_Your assignment_: Retype only the lines that run from the top of the material below to the line bearing "none; stroke: var(--ink);", inclusive, and keep the pictures out.

_Input records_:
□ □ □ □ □ □ □
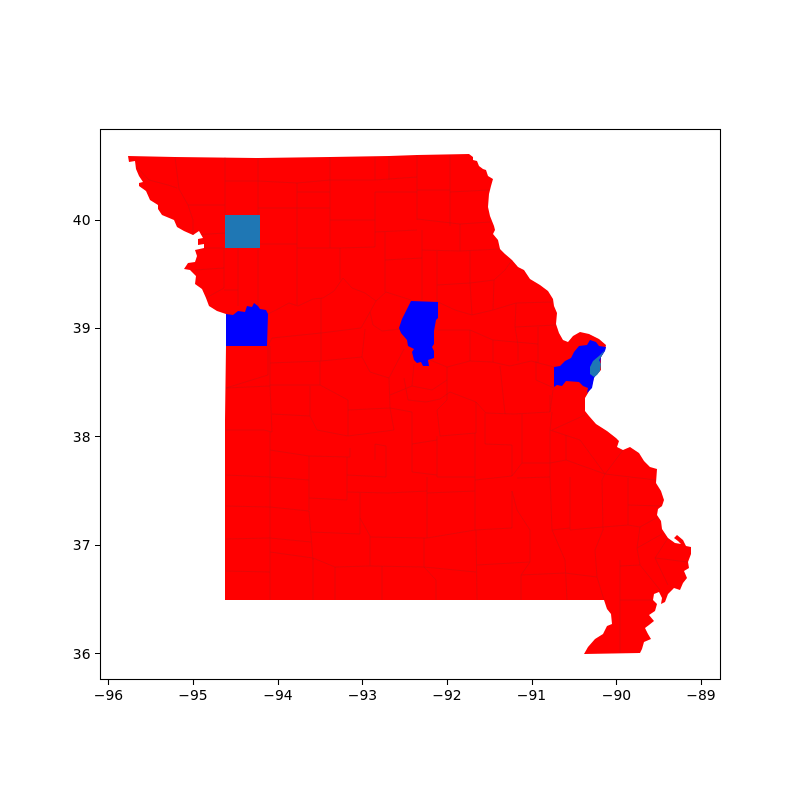
<!DOCTYPE html>
<html lang="en">
<head>
<meta charset="utf-8">
<title>County map</title>
<style>
:root {
  --paper: #ffffff;
  --ink: #000000;
  --red: #ff0000;
  --blue: #0000ff;
  --steel: #1f77b4;
  --border: #c81414;
}
html, body { margin: 0; background: var(--paper); overflow: hidden; }
svg { display: block; width: 800px; height: 800px; }
.state { fill: var(--red); }
.borders { fill: none; stroke: var(--border); stroke-width: 0.6; stroke-opacity: 0.75; }
.blue { fill: var(--blue); }
.steel { fill: var(--steel); }
.frame { fill: none; stroke: var(--ink); stroke-width: 1.1; }
.ticks { stroke: var(--ink); stroke-width: 1.1; }
.labels { font: 13.9px "DejaVu Sans", sans-serif; fill: var(--ink); }
.x-labels { text-anchor: middle; }
.y-labels { text-anchor: end; }
</style>
</head>
<body>
<svg viewBox="0 0 800 800" role="img" aria-label="Map of counties in red, blue and steel blue on longitude and latitude axes">
  <defs>
    <path id="state-outline" d="M128 156 L175 157 L258 158 L330 157 L389 156 L417 155 L469 154 L473 157 L473 160 L477 161 L479 166 L483 169 L486 170 L488 176 L493 179 L491 186 L489 194 L488 207 L490 216 L494 226 L495 230 L493 234 L498 240 L500 249 L505 254 L512 260 L518 267 L524 270 L530 279 L540 285 L548 291 L553 299 L554 306 L557 313 L556 324 L559 333 L563 340 L568 342 L573 336 L580 332 L589 334 L599 339 L606 345 L605 350 L601 357 L601 370 L594 377 L592 385 L588 393 L585 398 L585 411 L589 416 L596 424 L607 431 L616 438 L619 441 L617 447 L623 450 L630 447 L639 453 L644 461 L650 467 L657 469 L656 483 L661 491 L664 500 L662 506 L658 509 L657 515 L661 521 L662 529 L668 538 L675 543 L681 544 L678 541 L674 538 L677 535 L683 540 L686 546 L691 547 L691 554 L688 562 L689 568 L684 571 L687 578 L683 583 L680 590 L674 588 L668 594 L665 602 L661 604 L662 598 L659 592 L654 594 L653 600 L657 604 L655 611 L649 615 L654 621 L649 625 L645 628 L648 634 L651 639 L644 642 L642 649 L640 653 L584 654 L588 647 L595 639 L603 634 L607 626 L612 624 L611 614 L607 609 L604 600 L521 600 L225 600 L225 420 L226 346 L226 314 L217 311 L209 306 L206 298 L202 289 L195 284 L196 276 L190 270 L184 269 L188 263 L195 262 L197 256 L195 250 L204 248 L204 244 L198 245 L198 239 L203 238 L199 231 L193 235 L184 231 L177 227 L174 220 L162 215 L158 209 L158 205 L150 200 L146 191 L139 186 L139 183 L143 182 L139 176 L136 169 L135 161 L129 162 Z"/>
    <clipPath id="inside-state"><use href="#state-outline"/></clipPath>
  </defs>

  <g id="counties">
    <use class="state" href="#state-outline"/>
    <g class="borders" clip-path="url(#inside-state)">
      <path id="northwest" d="M136 166 L149 180 L168 185 L177 188 M175 157 L179 189 L188 205 L193 220 L193 235 M188 205 H225 M225 157 V215 M225 181 H258 M258 158 V248 M258 208 H297 M297 183 V305 M258 181 L297 183 L330 180 M330 157 V220 M297 208 H330 M258 244 H297 M193 235 L225 233 M204 248 H225 M195 270 L224 268 V248 M224 268 V288 L206 298 M224 290 H238 M238 248 V306 M258 248 V305"/>
      <path id="north" d="M297 192 H330 M330 180 L375 180 L417 177 M375 157 V180 M417 155 V220 M389 156 V180 M330 220 H375 M375 192 V232 M375 192 H417 M330 220 V248 H340 V280 M297 248 H330 M340 248 L375 247 V232 L417 230 M417 219 L460 224 L490 222 M450 155 V192 L489 190 M450 192 V226 M417 190 H450 M385 232 V292 M385 260 L422 258 V230 M422 250 L460 251 V224 M460 251 L500 249 M422 258 V300 M437 251 V302 M437 285 L470 283 V251 M470 283 L494 280 L505 270 L512 260 M494 280 L493 310 M493 310 L516 303 L515 327 L556 325 M516 303 L553 302 M470 283 L472 315 L493 310 M438 302 L455 310 L472 315"/>
      <path id="missouri-river" d="M268 314 L276 310 L289 303 L298 306 L313 299 L323 298 L334 291 L343 278 L352 288 L365 293 L376 301 L370 312 L373 325 L382 331 L400 329 M376 301 L386 292 L411 300 M430 360 L447 367 L470 361 L492 362 L510 366 L531 361 L554 367"/>
      <path id="west-central" d="M268 346 L272 338 L321 333 V298 M321 333 L361 328 L370 312 M268 346 V375 L226 388 M226 388 L270 386 V346 M270 363 L321 361 V333 M321 361 L362 357 L365 329 M320 361 V385 H270 M270 386 L272 432 L264 430 L226 430 M272 414 L310 416 V386 M310 416 L317 430 L348 436 V400 L320 385 M362 357 L370 372 L389 378 L404 349 M389 378 L390 408 L348 410 M390 395 L412 386 L414 364 M390 408 L394 430 L348 436"/>
      <path id="central" d="M404 378 L408 400 L426 402 L440 399 L450 392 M447 367 V400 L437 410 M412 386 L432 390 L447 380 M390 408 L412 412 V444 L437 440 M437 410 L440 436 L476 433 V402 L450 392 M476 402 L486 413 L514 414 M470 330 V361 M438 330 L470 330 L493 340 V362 M493 340 L538 344 M515 327 L518 345 V361 M538 327 V363 M536 361 V380 L554 388 M500 366 L505 414 M514 414 L550 412 V395 M437 436 V477 M412 444 V472 L437 475"/>
      <path id="southwest" d="M226 475 L270 477 M226 506 L270 507 M226 539 L270 538 M226 571 L270 572 V600 M270 432 V572 M270 450 L309 456 V510 M270 477 L309 480 M270 507 L309 511 L313 560 M270 538 L311 542 M270 552 L313 558 L313 600 M309 456 L350 457 V448 M309 498 L347 500 V457 M347 475 L386 477 V446 L375 444 V460 M347 492 L388 493 L427 491 V477 M311 532 L360 534 V493 M360 518 L370 536 V566 L335 567 V600 M335 567 L313 558 M370 537 L427 538 V491 M382 566 V600 M370 566 L424 567 V538 M424 567 L436 580 V600"/>
      <path id="southeast" d="M437 477 H475 V433 M475 477 V491 L427 493 M475 480 L512 476 V445 L485 444 V413 M522 414 V463 L550 463 V430 M512 476 L522 463 M475 491 V530 L427 538 M475 530 L512 528 V491 M476 530 L477 600 M424 567 L476 572 M512 491 L517 510 L530 530 V562 L477 565 M521 575 V600 M530 562 L521 575 L565 573 M517 478 L550 477 V463 M550 477 L552 530 L565 560 L567 600 M550 430 L580 440 L605 474 L623 450 M550 412 L553 390 M550 430 L552 412 M552 430 L585 415 M566 435 V460 L550 463 M566 460 L605 474 L656 480 M605 474 L602 480 L603 530 L595 550 L597 577 L565 573 M570 477 V530 L603 527 M552 530 L570 528 M628 478 V525 L603 527 M628 505 L662 506 M628 525 L640 527 L658 517 M640 527 L637 548 L662 534 M637 548 L640 565 L660 590 M597 577 L604 600 M620 560 V653 M640 565 L620 566 M655 558 L688 562 M668 538 L655 558 L668 585 M620 600 L653 600"/>
    </g>
    <polygon class="blue" id="county-west" points="226,314 233,315 238,311 245,312 247,306 252,307 254,303 258,306 260,309 266,310 268,314 267,346 226,346"/>
    <polygon class="blue" id="county-center" points="411,301 438,302 438,318 436,320 434,331 434,344 432,347 434,351 434,358 428,360 429,366 423,366 421,362 417,363 414,360 412,352 414,349 408,346 407,340 401,333 399,328 402,319"/>
    <polygon class="blue" id="county-east" points="554,367 560,366 565,361 571,358 574,352 579,346 587,345 590,340 596,342 599,346 606,347 605,351 601,357 599,371 594,378 592,388 587,393 588,388 583,386 579,382 566,381 562,386 557,385 554,387"/>
    <rect class="steel" id="county-northwest" x="225" y="215" width="35" height="33"/>
    <polygon class="steel" id="city-east" points="605,350 601,357 599,360 601,364 600,371 597,375 594,377 590,374 590,367 593,361 599,356"/>
  </g>

  <g id="axes">
    <rect class="frame" x="100.5" y="129.5" width="620" height="550"/>
    <path class="ticks" d="M108.5 680 v5 M193.5 680 v5 M278.5 680 v5 M362.5 680 v5 M447.5 680 v5 M532.5 680 v5 M616.5 680 v5 M701.5 680 v5 M100 220.5 h-5 M100 328.5 h-5 M100 436.5 h-5 M100 545.5 h-5 M100 653.5 h-5"/>
    <g class="labels x-labels">
      <text x="108.5" y="700">−96</text>
      <text x="193" y="700">−95</text>
      <text x="278" y="700">−94</text>
      <text x="362.5" y="700">−93</text>
      <text x="447" y="700">−92</text>
      <text x="531.5" y="700">−91</text>
      <text x="616.5" y="700">−90</text>
      <text x="701" y="700">−89</text>
    </g>
    <g class="labels y-labels">
      <text x="90.5" y="225">40</text>
      <text x="90.5" y="333">39</text>
      <text x="90.5" y="442">38</text>
      <text x="90.5" y="550">37</text>
      <text x="90.5" y="659">36</text>
    </g>
  </g>
</svg>
</body>
</html>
□ □ □ □ □ □ □
_Response_:
<!DOCTYPE html>
<html lang="en">
<head>
<meta charset="utf-8">
<title>County map</title>
<style>
:root {
  --paper: #ffffff;
  --ink: #000000;
  --red: #ff0000;
  --blue: #0000ff;
  --steel: #1f77b4;
  --border: #c81414;
}
html, body { margin: 0; background: var(--paper); overflow: hidden; }
svg { display: block; width: 800px; height: 800px; }
.state { fill: var(--red); }
.borders { fill: none; stroke: var(--border); stroke-width: 0.6; stroke-opacity: 0.75; }
.blue { fill: var(--blue); }
.steel { fill: var(--steel); }
.frame { fill: none; stroke: var(--ink); stroke-width: 1.1; }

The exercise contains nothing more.